Wimberly MC & al., Satellite Observations and Malaria: New Opportunities for Research and Applications, Trends Parasitol, 2021 Mar 25;S1471-4922(21)00055-6. doi: 10.1016/j.pt.2021.03.003.  The authors state that “[s]atellite remote sensing provides a wealth of information about environmental factors that influence malaria transmission cycles and human populations at risk.” The purpose of this review is to present an up-to-date assessment of satellite missions relevant to malaria and identify opportunities where new sources of remote sensing data can be leveraged to support novel applications.  They present the capabilities of satellite imaging and analysis and state that data derived from same should be helpful to future malaria control projects.
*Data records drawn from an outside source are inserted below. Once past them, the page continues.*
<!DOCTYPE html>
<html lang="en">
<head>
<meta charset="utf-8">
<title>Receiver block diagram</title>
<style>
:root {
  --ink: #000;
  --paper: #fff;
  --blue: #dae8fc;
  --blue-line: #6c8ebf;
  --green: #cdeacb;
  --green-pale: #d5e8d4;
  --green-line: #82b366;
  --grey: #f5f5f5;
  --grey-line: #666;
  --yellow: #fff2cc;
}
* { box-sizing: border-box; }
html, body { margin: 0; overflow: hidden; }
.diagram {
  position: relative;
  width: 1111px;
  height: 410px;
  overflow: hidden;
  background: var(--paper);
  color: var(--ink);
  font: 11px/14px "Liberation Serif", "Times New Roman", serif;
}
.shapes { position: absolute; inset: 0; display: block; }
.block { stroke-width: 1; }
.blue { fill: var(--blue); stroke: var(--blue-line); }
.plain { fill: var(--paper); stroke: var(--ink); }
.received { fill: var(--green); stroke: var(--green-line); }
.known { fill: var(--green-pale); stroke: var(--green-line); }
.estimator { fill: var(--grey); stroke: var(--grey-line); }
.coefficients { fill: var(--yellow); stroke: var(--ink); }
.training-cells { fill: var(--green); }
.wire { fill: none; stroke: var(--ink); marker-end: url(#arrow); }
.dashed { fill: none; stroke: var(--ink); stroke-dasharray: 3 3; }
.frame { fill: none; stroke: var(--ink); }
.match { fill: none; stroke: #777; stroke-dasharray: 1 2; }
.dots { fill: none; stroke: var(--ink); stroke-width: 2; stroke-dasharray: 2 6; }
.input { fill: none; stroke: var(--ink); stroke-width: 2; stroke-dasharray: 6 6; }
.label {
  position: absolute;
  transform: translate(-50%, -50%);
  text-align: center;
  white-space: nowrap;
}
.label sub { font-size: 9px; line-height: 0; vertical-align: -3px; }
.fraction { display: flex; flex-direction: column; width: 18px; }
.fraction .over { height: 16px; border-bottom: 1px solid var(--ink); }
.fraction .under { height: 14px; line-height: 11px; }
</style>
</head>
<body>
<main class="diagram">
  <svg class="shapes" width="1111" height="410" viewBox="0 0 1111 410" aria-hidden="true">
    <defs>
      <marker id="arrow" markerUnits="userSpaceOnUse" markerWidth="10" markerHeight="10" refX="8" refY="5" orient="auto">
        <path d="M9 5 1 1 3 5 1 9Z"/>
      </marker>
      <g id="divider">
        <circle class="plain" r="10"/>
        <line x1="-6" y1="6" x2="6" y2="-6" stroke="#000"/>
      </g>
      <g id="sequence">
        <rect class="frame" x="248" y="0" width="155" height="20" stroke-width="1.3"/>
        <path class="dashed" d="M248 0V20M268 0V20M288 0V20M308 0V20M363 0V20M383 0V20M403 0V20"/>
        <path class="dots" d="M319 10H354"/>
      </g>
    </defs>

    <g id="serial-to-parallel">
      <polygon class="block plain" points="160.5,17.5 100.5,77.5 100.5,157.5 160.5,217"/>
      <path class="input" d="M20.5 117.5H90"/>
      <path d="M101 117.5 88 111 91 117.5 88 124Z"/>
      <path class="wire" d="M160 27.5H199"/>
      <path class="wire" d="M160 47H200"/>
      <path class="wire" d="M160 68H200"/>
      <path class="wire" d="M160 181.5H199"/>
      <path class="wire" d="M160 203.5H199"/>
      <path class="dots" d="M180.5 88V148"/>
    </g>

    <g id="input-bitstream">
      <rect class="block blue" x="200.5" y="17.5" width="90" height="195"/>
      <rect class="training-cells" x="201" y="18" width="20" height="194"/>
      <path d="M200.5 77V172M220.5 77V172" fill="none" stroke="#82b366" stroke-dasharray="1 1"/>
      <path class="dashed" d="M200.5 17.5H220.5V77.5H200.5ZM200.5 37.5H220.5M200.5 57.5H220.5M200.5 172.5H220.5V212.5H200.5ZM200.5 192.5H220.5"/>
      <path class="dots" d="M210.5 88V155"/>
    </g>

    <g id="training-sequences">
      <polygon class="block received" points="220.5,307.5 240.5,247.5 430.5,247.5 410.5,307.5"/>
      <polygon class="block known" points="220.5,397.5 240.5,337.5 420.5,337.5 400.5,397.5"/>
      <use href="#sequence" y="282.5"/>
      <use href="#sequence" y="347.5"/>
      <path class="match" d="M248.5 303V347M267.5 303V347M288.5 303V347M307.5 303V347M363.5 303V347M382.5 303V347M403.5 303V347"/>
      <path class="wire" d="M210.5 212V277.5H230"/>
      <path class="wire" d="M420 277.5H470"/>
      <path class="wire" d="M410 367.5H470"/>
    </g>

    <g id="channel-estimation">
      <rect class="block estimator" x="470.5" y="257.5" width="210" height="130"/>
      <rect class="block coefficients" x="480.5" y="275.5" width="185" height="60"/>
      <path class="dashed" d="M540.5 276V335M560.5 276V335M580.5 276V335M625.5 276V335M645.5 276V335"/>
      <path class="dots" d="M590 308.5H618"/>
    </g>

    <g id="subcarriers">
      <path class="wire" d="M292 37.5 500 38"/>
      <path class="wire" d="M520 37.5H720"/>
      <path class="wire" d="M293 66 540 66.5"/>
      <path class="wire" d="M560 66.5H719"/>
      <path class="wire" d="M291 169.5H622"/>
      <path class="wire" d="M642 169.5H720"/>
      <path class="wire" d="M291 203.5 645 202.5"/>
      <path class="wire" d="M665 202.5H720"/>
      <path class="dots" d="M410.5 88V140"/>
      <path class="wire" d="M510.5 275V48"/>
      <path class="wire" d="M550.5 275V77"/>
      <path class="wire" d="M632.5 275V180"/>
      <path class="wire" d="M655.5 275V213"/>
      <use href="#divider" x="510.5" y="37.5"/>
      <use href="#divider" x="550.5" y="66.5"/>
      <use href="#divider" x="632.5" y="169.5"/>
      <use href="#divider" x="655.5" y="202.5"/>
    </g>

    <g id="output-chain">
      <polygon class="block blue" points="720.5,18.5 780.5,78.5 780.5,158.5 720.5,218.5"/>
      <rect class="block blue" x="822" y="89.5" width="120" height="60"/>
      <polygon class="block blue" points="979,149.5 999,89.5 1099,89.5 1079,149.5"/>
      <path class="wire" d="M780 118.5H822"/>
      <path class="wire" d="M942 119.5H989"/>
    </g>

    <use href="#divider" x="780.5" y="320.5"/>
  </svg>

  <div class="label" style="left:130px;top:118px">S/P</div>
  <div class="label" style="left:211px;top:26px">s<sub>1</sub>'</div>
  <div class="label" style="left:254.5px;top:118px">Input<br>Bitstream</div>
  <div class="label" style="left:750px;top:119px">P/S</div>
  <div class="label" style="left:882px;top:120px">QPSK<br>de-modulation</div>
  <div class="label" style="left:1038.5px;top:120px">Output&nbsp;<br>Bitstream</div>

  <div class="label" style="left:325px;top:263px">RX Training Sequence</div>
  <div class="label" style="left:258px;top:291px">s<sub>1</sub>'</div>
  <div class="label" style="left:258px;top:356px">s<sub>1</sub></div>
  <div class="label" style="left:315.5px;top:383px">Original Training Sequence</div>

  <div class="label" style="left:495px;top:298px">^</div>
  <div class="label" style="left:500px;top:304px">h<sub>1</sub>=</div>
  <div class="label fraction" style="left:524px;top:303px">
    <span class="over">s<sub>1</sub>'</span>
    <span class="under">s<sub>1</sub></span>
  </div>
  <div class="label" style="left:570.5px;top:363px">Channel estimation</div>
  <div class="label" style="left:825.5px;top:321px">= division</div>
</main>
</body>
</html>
Article available.

Epidemiology:

Kendie FA & al., Prevalence of Malaria among Adults in Ethiopia: A Systematic Review and Meta-Analysis, Trop Med, 2021 Mar 4;2021:8863002. “The pooled prevalence of malaria among adults in Ethiopia was 13.61%. Subgroup analysis based on types of malaria cases showed that the prevalence of malaria among symptomatic and asymptomatic adults was 15.34% and 11.99%, respectively. Similarly, regional subgroup analysis showed that the highest malaria prevalence was recorded in Southern Nations, Nationalities, and Peoples’ Region (SNNPR) (16.17%) followed by Oromia Regional State (13.11%) and Amhara Regional State (12.41%).” Article available.

Awosolu OB & al., Epidemiology of Falciparum Malaria Among Residents of Some Rural and Periurban Communities in Ekiti State, Southwestern Nigeria, Trop Biomed, 2021 Mar 1;38(1):14-21. doi: 10.47665/tb.38.1.003.  The authors found prevalence of malaria is present in over 90% of the adult  population, male and female, and conclude “that falciparum malaria is heavily prevalent in this study area and as such urgent management control measures and interventions should be made available and fully utilized.”
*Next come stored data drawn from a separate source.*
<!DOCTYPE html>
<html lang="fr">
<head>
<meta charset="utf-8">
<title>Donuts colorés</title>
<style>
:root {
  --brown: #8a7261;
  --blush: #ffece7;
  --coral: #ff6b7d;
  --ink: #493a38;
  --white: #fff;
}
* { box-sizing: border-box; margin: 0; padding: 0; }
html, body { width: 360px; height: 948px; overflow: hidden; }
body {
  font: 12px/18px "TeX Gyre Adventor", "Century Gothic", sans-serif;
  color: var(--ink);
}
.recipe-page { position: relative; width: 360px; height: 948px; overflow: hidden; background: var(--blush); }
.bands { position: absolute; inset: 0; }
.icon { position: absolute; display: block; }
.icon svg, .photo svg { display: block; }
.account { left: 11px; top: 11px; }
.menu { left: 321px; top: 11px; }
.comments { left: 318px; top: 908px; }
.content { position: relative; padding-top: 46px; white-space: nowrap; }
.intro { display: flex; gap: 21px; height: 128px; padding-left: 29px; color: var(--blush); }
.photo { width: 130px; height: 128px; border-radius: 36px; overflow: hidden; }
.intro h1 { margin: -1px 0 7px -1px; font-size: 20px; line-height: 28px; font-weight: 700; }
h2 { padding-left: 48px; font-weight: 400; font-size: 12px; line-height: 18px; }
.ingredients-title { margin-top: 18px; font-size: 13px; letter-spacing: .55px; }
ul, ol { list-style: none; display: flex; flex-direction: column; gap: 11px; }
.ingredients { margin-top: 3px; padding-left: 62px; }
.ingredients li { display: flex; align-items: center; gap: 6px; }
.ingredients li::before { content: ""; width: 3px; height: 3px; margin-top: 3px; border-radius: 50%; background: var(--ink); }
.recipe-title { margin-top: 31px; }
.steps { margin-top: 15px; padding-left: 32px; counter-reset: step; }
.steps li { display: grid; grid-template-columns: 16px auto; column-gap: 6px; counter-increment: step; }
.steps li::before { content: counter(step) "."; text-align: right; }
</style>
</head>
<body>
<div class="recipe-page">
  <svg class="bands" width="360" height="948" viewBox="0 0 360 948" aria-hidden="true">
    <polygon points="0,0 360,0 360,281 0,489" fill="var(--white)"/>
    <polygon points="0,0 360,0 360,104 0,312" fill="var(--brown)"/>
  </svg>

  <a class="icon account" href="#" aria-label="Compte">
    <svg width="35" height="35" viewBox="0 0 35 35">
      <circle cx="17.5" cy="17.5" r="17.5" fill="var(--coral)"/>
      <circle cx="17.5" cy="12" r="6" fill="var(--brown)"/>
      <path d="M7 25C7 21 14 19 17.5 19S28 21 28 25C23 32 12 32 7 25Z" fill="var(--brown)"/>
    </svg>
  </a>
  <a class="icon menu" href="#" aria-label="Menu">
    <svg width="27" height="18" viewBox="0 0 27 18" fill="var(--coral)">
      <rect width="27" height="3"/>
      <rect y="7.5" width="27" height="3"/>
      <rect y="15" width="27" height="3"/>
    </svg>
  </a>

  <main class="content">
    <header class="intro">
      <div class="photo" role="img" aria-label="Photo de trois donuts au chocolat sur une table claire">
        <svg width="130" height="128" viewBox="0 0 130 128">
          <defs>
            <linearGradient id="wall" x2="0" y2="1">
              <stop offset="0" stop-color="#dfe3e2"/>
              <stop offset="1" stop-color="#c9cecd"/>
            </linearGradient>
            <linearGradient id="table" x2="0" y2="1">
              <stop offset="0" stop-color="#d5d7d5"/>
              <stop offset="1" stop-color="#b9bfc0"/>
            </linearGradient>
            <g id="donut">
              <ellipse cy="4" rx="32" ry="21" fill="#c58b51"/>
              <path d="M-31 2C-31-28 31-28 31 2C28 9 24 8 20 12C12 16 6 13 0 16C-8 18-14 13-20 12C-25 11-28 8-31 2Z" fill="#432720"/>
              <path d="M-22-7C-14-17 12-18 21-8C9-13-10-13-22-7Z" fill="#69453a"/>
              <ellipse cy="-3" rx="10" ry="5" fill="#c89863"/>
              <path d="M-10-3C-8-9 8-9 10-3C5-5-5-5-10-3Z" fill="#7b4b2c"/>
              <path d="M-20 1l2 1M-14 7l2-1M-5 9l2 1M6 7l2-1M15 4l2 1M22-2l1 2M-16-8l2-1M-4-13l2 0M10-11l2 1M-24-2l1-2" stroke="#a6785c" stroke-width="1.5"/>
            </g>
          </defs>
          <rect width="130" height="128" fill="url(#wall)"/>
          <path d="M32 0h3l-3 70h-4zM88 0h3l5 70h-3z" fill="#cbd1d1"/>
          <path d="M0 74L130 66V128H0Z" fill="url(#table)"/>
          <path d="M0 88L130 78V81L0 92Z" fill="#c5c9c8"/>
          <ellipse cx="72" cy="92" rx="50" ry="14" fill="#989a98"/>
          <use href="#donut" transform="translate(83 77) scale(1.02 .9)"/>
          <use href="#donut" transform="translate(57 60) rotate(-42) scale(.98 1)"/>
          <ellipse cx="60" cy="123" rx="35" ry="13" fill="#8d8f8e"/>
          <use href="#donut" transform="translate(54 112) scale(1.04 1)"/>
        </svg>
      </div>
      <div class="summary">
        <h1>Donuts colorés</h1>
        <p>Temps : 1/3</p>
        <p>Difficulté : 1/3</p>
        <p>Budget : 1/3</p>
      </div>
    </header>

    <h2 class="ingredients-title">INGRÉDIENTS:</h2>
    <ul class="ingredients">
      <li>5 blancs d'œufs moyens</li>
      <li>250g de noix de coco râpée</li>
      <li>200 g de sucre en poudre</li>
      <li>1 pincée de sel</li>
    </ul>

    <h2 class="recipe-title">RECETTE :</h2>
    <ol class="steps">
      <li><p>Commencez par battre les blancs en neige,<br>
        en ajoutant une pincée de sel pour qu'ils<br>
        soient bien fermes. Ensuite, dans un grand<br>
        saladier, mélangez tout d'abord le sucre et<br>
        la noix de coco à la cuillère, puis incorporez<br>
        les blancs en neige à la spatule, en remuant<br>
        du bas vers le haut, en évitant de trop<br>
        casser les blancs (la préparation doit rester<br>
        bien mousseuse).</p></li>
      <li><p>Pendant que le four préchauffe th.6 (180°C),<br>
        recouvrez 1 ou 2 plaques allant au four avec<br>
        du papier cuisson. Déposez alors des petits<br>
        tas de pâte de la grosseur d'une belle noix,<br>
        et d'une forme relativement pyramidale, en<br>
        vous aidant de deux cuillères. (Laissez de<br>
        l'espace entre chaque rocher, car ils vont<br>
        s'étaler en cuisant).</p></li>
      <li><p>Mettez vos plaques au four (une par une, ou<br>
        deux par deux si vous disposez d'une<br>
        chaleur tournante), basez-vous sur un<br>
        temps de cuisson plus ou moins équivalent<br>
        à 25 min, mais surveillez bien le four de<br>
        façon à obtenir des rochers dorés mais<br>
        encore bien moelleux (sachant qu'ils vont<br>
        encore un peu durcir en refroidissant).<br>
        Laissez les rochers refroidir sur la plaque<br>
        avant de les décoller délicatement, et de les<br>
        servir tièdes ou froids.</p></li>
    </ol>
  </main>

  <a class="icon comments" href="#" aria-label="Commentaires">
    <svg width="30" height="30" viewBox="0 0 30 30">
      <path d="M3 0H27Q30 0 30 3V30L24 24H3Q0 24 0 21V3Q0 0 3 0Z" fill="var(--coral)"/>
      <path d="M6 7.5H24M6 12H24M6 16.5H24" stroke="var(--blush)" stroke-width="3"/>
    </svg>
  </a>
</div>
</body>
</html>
Geographically more widely-based, but otherwise restricted to children is Obasohan PE l., A Scoping Review of Selected Studies on Predictor Variables Associated with the Malaria Status among Children under Five Years in Sub-Saharan Africa, Int J Environ Res Public Health, 2021 Feb 22;18(4):2119. doi: 10.3390/ijerph18042119. The review “is aimed at identifying studies that have used multivariate classical regression analysis to determine the pre Factors ranging from child-related (age, birth order and use of a bed net), parental/household-related (maternal age and education status, household wealth index) and community-related variables (community wealth status, free bed net distribution) were some of the identified significant predictors.” Article available.
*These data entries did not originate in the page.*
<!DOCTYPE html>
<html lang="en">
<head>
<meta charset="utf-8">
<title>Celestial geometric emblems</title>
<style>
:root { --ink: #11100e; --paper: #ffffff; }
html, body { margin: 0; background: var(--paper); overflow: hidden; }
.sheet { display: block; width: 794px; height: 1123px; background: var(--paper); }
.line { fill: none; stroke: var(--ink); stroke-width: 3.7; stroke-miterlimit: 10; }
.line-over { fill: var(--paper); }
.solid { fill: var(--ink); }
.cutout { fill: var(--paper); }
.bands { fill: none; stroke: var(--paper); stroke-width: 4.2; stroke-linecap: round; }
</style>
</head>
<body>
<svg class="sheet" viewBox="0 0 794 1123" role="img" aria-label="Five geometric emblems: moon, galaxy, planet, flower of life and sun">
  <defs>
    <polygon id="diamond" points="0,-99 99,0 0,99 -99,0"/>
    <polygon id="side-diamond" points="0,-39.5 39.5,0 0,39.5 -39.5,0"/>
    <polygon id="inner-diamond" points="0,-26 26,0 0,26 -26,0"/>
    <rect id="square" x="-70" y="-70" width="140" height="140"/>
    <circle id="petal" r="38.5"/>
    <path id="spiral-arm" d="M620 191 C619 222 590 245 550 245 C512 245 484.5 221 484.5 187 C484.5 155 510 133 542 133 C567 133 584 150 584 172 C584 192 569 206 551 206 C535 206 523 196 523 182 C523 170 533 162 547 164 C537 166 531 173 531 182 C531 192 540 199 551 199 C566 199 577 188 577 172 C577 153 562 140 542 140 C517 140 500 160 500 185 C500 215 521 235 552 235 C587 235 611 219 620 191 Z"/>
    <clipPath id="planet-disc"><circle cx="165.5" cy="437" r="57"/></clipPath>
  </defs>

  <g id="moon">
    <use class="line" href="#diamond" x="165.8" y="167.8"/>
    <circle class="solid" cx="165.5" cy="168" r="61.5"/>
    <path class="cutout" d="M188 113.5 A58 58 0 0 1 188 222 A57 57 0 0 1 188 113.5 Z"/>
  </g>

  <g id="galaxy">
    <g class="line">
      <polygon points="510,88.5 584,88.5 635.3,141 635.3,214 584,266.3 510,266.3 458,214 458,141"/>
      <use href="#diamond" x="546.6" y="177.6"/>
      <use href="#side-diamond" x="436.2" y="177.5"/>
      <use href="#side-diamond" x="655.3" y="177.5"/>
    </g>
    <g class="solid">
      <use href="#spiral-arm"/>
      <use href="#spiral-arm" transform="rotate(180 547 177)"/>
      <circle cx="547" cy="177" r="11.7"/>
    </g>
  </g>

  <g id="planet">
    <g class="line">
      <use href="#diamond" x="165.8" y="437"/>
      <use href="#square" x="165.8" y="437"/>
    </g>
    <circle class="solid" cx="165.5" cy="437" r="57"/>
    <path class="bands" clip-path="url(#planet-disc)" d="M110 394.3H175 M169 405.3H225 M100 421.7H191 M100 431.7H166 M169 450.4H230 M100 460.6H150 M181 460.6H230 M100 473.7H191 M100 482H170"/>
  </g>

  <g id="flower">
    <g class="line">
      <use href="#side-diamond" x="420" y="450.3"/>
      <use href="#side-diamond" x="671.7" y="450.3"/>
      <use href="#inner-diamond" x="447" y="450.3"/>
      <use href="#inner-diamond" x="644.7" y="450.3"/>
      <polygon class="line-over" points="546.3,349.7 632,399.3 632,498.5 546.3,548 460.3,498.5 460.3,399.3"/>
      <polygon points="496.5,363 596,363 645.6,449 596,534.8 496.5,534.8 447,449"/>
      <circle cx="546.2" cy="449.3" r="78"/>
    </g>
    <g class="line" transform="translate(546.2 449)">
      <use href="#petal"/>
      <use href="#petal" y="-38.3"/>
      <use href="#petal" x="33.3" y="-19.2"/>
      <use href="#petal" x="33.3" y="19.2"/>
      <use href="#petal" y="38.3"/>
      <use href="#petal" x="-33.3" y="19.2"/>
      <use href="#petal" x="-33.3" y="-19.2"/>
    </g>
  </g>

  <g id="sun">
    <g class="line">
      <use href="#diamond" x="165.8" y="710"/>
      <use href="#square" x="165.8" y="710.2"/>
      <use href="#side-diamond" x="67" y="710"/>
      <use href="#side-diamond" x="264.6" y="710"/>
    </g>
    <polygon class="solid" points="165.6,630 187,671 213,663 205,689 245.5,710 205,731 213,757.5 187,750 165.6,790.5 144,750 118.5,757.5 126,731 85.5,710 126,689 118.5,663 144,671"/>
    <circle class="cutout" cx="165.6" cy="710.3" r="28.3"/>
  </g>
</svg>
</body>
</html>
“A non-piped source of domestic water was independently associated with positive testing for malaria. Moreover, regions with a high percentage of non-piped domestic water had a correspondingly high prevalence of malaria,” according to Shayo FK & al., Is the Source of Domestic Water Associated with the Risk of Malaria Infection? Spatial Variability and a Mixed-Effects Multilevel Analysis, Int J Infect Dis,  2021 Mar;104:224-231. doi: 10.1016/j.ijid.2020.12.062. Epub 2020 Dec 24.

Basic Research:

Broichhagen J & Kilian N, Chemical Biology Tools to Investigate Malaria Parasites, Chembiochem, 2021 Feb 11. doi: 10.1002/cbic.202000882. Online ahead of print.

Lu XM &, Le Roch K, Strand-Specific RNA-Seq Applied to Malaria Samples, Methods Mol Biol, 2021;2170:19-33. doi: 10.1007/978-1-0716-0743-5_2.

Sardar R & al., In-silico Profiling and Structural Insights into the Impact of nSNPs in the P. falciparum acetyl-CoA transporter Gene to Understand the Mechanism of Drug Resistance in Malaria, J Biomol Struct Dyn, 2021 Feb;39(2):558-569.  doi: 10.1080/07391102.2020.1711807.

Sena-Dos-Santos C & al., Unraveling Cell Death Pathways during Malaria Infection: What Do We Know So Far? Cells, 2021 Feb 23;10(2):479.  doi: 10.3390/cells10020479.

Tan MSY & Blackman MJ, Malaria Parasite Egress at a Glance, J Cell Sci, 2021 Mar 8;134(5):jcs257345. doi: 10.1242/jcs.257345.